An economy’s current position on its production possibilities curve is a basic determinant of the future location of that curve. Let’s designate the two axes of the production possibilities curve as goods for the future and goods for the resent. Goods for the future are such things as capital goods, research and education, and preventive medicine. They increase the quantity and quality of property resources, enlarge the stock of technological information, and improve the quality of human resources. Goods for the future, like industrial robots, are the ingredients of economic growth. Goods for the present are pure consumer goods, such as pizza, clothing, and soft drinks.
Now suppose there are two economies, Alfa and Beta, which are initially identical in every respect except one: Alfa’s current choice of positions on its production possibilities curve strongly favors present goods over future goods. Point A indicates that choice. It is located quite far down the curve to the right, indicating a high priority for goods for the present, at the expense of fewer goods for the future. Beta, in contrast, makes a current choice that stresses larger amounts of future goods and smaller amounts of present goods, as shown by point B.
Other things equal, we can expect the future production possibilities curve of Beta to be farther to the right than Alfa’s curve. By currently choosing an output more favorable to technological advances and to increases in the quantity and quality of resources, Beta will achieve greater economic growth than Alfa. In terms of capital goods, Beta is choosing to make larger current additions to its “national factory”—to invest more of its current output—than Alfa. The payoff from this choice for Beta is more rapid growth—greater future production capacity. The opportunity cost is fewer consumer goods in the present for Beta to enjoy.

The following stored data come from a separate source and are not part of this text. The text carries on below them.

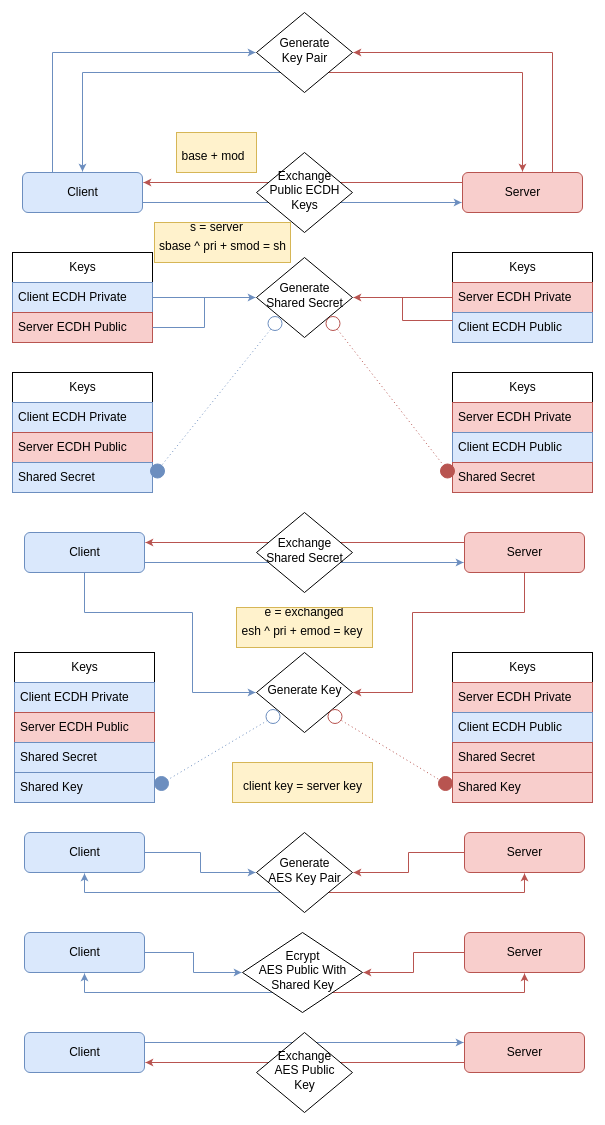
<!DOCTYPE html>
<html lang="en">
<head>
<meta charset="utf-8">
<title>ECDH and AES key exchange</title>
<style>
:root {
  --client: #dae8fc; --client-line: #6c8ebf;
  --server: #f8cecc; --server-line: #b85450;
  --note: #fff2cc; --note-line: #d6b656;
  --ink: #000; --paper: #fff;
}
* { box-sizing: border-box; margin: 0; padding: 0; }
body { background: var(--paper); overflow: hidden; }
.diagram {
  position: relative; width: 605px; height: 1125px; overflow: hidden;
  background: var(--paper); color: var(--ink);
  font: 12px/14.4px "Liberation Sans", Arial, sans-serif;
}
.party, .keys, .step, .note, .flow { position: absolute; left: var(--x); top: var(--y); }
.client { background: var(--client); border: 1px solid var(--client-line); }
.server { background: var(--server); border: 1px solid var(--server-line); }

.party {
  width: 121px; height: 41px; border-radius: 6px;
  display: flex; align-items: center; justify-content: center;
}
.keys { width: 141px; display: flex; flex-direction: column; }
.keys h2, .keys li {
  height: 31px; margin-bottom: -1px; font: inherit; list-style: none;
  display: flex; align-items: center;
}
.keys h2 { border: 1px solid var(--ink); justify-content: center; }
.keys li { position: relative; padding-left: 5px; }

.flow { --x: 0; --y: 0; width: 605px; height: 1125px; fill: none; }
.flow .blue { stroke: var(--client-line); }
.flow .red { stroke: var(--server-line); }
.flow .blue .wire { marker-end: url(#tip-blue); }
.flow .red .wire { marker-end: url(#tip-red); }
.flow .dots { stroke-dasharray: 1 3; }
.flow .blue .dot { fill: var(--client-line); }
.flow .red .dot { fill: var(--server-line); }
.flow .decision { fill: var(--paper); stroke: var(--ink); }

.step {
  width: 97px; height: 81px; padding-bottom: 4px;
  display: flex; align-items: center; justify-content: center;
  text-align: center; white-space: nowrap;
}
.note {
  width: var(--w); height: 41px; padding: 14px var(--inset, 0) 0 0; overflow: hidden;
  background: var(--note); border: 1px solid var(--note-line);
  text-align: center; line-height: 19px; white-space: nowrap;
}
.note.two-line { padding-top: 0; }
.note.two-line p { position: relative; top: -5px; }
.note .first { left: var(--shift, 0); }
</style>
</head>
<body>
<main class="diagram">

  <div class="party client" style="--x:22px;--y:172px">Client</div>
  <div class="party server" style="--x:462px;--y:172px">Server</div>

  <section class="keys" style="--x:12px;--y:252px">
    <h2>Keys</h2>
    <ul>
      <li class="client">Client ECDH Private</li>
      <li class="server">Server ECDH Public</li>
    </ul>
  </section>
  <section class="keys" style="--x:452px;--y:252px">
    <h2>Keys</h2>
    <ul>
      <li class="server">Server ECDH Private</li>
      <li class="client">Client ECDH Public</li>
    </ul>
  </section>

  <section class="keys" style="--x:12px;--y:372px">
    <h2>Keys</h2>
    <ul>
      <li class="client">Client ECDH Private</li>
      <li class="server">Server ECDH Public</li>
      <li class="client">Shared Secret</li>
    </ul>
  </section>
  <section class="keys" style="--x:452px;--y:372px">
    <h2>Keys</h2>
    <ul>
      <li class="server">Server ECDH Private</li>
      <li class="client">Client ECDH Public</li>
      <li class="server">Shared Secret</li>
    </ul>
  </section>

  <div class="party client" style="--x:24px;--y:532px">Client</div>
  <div class="party server" style="--x:464px;--y:532px">Server</div>

  <section class="keys" style="--x:14px;--y:652px">
    <h2>Keys</h2>
    <ul>
      <li class="client">Client ECDH Private</li>
      <li class="server">Server ECDH Public</li>
      <li class="client">Shared Secret</li>
      <li class="client">Shared Key</li>
    </ul>
  </section>
  <section class="keys" style="--x:452px;--y:652px">
    <h2>Keys</h2>
    <ul>
      <li class="server">Server ECDH Private</li>
      <li class="client">Client ECDH Public</li>
      <li class="server">Shared Secret</li>
      <li class="server">Shared Key</li>
    </ul>
  </section>

  <div class="party client" style="--x:24px;--y:832px">Client</div>
  <div class="party server" style="--x:464px;--y:832px">Server</div>
  <div class="party client" style="--x:24px;--y:932px">Client</div>
  <div class="party server" style="--x:464px;--y:932px">Server</div>
  <div class="party client" style="--x:24px;--y:1032px">Client</div>
  <div class="party server" style="--x:464px;--y:1032px">Server</div>

  <svg class="flow" viewBox="0 0 605 1125" aria-hidden="true">
    <defs>
      <path id="arrow" d="M9 4.5L1 8.5L3 4.5L1 0.5Z" stroke="none"/>
      <marker id="tip-blue" markerUnits="userSpaceOnUse" markerWidth="10" markerHeight="9" refX="9" refY="4.5" orient="auto"><use href="#arrow" fill="#6c8ebf"/></marker>
      <marker id="tip-red" markerUnits="userSpaceOnUse" markerWidth="10" markerHeight="9" refX="9" refY="4.5" orient="auto"><use href="#arrow" fill="#b85450"/></marker>
      <polygon id="diamond" points="0,-40 48,0 0,40 -48,0"/>
    </defs>
    <g transform="translate(.5 .5)">
      <g class="blue">
        <path class="wire" d="M52 172V52H255"/>
        <path class="wire" d="M280 72H82V171"/>
        <path class="wire" d="M142 202H461"/>
        <path class="wire" d="M152 297H255"/>
        <path d="M152 327H204V297"/>
        <path class="wire" d="M144 562H463"/>
        <path class="wire" d="M84 572V612H192V692H255"/>
        <path class="wire" d="M144 852H200V872H255"/>
        <path class="wire" d="M280 892H84V873"/>
        <path class="wire" d="M144 952H193V972H241"/>
        <path class="wire" d="M272 992H84V973"/>
        <path class="wire" d="M144 1042H463"/>
      </g>
      <g class="red">
        <path class="wire" d="M552 172V52H353"/>
        <path class="wire" d="M328 72H522V171"/>
        <path class="wire" d="M462 182H143"/>
        <path class="wire" d="M452 297H353"/>
        <path d="M452 320H402V297"/>
        <path class="wire" d="M464 542H145"/>
        <path class="wire" d="M524 572V612H412V692H353"/>
        <path class="wire" d="M464 852H408V872H353"/>
        <path class="wire" d="M328 892H524V873"/>
        <path class="wire" d="M464 952H413V972H363"/>
        <path class="wire" d="M332 992H524V973"/>
        <path class="wire" d="M464 1062H145"/>
      </g>
      <g class="decision">
        <use href="#diamond" x="304" y="52"/>
        <use href="#diamond" x="304" y="192"/>
        <use href="#diamond" x="304" y="297"/>
        <use href="#diamond" x="304" y="552"/>
        <use href="#diamond" x="304" y="692"/>
        <use href="#diamond" x="304" y="872"/>
        <polygon points="302,932 362,972 302,1012 242,972"/>
        <use href="#diamond" x="304" y="1072"/>
      </g>
      <g class="blue">
        <line class="dots" x1="270" y1="329" x2="157" y2="470"/>
        <line class="dots" x1="267" y1="720" x2="161" y2="783"/>
        <circle cx="274.5" cy="323" r="7"/>
        <circle class="dot" cx="157" cy="470.5" r="7"/>
        <circle cx="272.5" cy="716" r="7"/>
        <circle class="dot" cx="161" cy="783" r="7"/>
      </g>
      <g class="red">
        <line class="dots" x1="337" y1="329" x2="447" y2="470"/>
        <line class="dots" x1="341" y1="720" x2="445" y2="783"/>
        <circle cx="332.5" cy="323" r="7"/>
        <circle class="dot" cx="447" cy="470.5" r="7"/>
        <circle cx="334.5" cy="716" r="7"/>
        <circle class="dot" cx="445" cy="783" r="7"/>
      </g>
    </g>
  </svg>

  <p class="step" style="--x:256px;--y:12px">Generate<br>Key Pair</p>
  <p class="step" style="--x:256px;--y:152px">Exchange<br>Public ECDH<br>Keys</p>
  <p class="step" style="--x:256px;--y:257px">Generate<br>Shared Secret</p>
  <p class="step" style="--x:256px;--y:512px">Exchange<br>Shared Secret</p>
  <p class="step" style="--x:256px;--y:652px">Generate Key</p>
  <p class="step" style="--x:256px;--y:832px">Generate<br>AES Key Pair</p>
  <p class="step" style="--x:254px;--y:932px">Ecrypt<br>AES Public With<br>Shared Key</p>
  <p class="step" style="--x:256px;--y:1032px">Exchange<br>AES Public<br>Key</p>

  <div class="note" style="--x:176px;--y:132px;--w:81px;--inset:7px"><p>base + mod</p></div>
  <div class="note two-line" style="--x:154px;--y:222px;--w:137px;--shift:-6px">
    <p class="first">s = server</p>
    <p>sbase ^ pri + smod = sh</p>
  </div>
  <div class="note two-line" style="--x:236px;--y:607px;--w:137px;--inset:5px;--shift:2px">
    <p class="first">e = exchanged</p>
    <p>esh ^ pri + emod = key</p>
  </div>
  <div class="note" style="--x:232px;--y:762px;--w:141px"><p>client key = server key</p></div>

</main>
</body>
</html>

Is Beta’s choice thus “better” than Alfa’s? That, we cannot say. The different outcomes simply reflect different preferences and priorities in the two countries.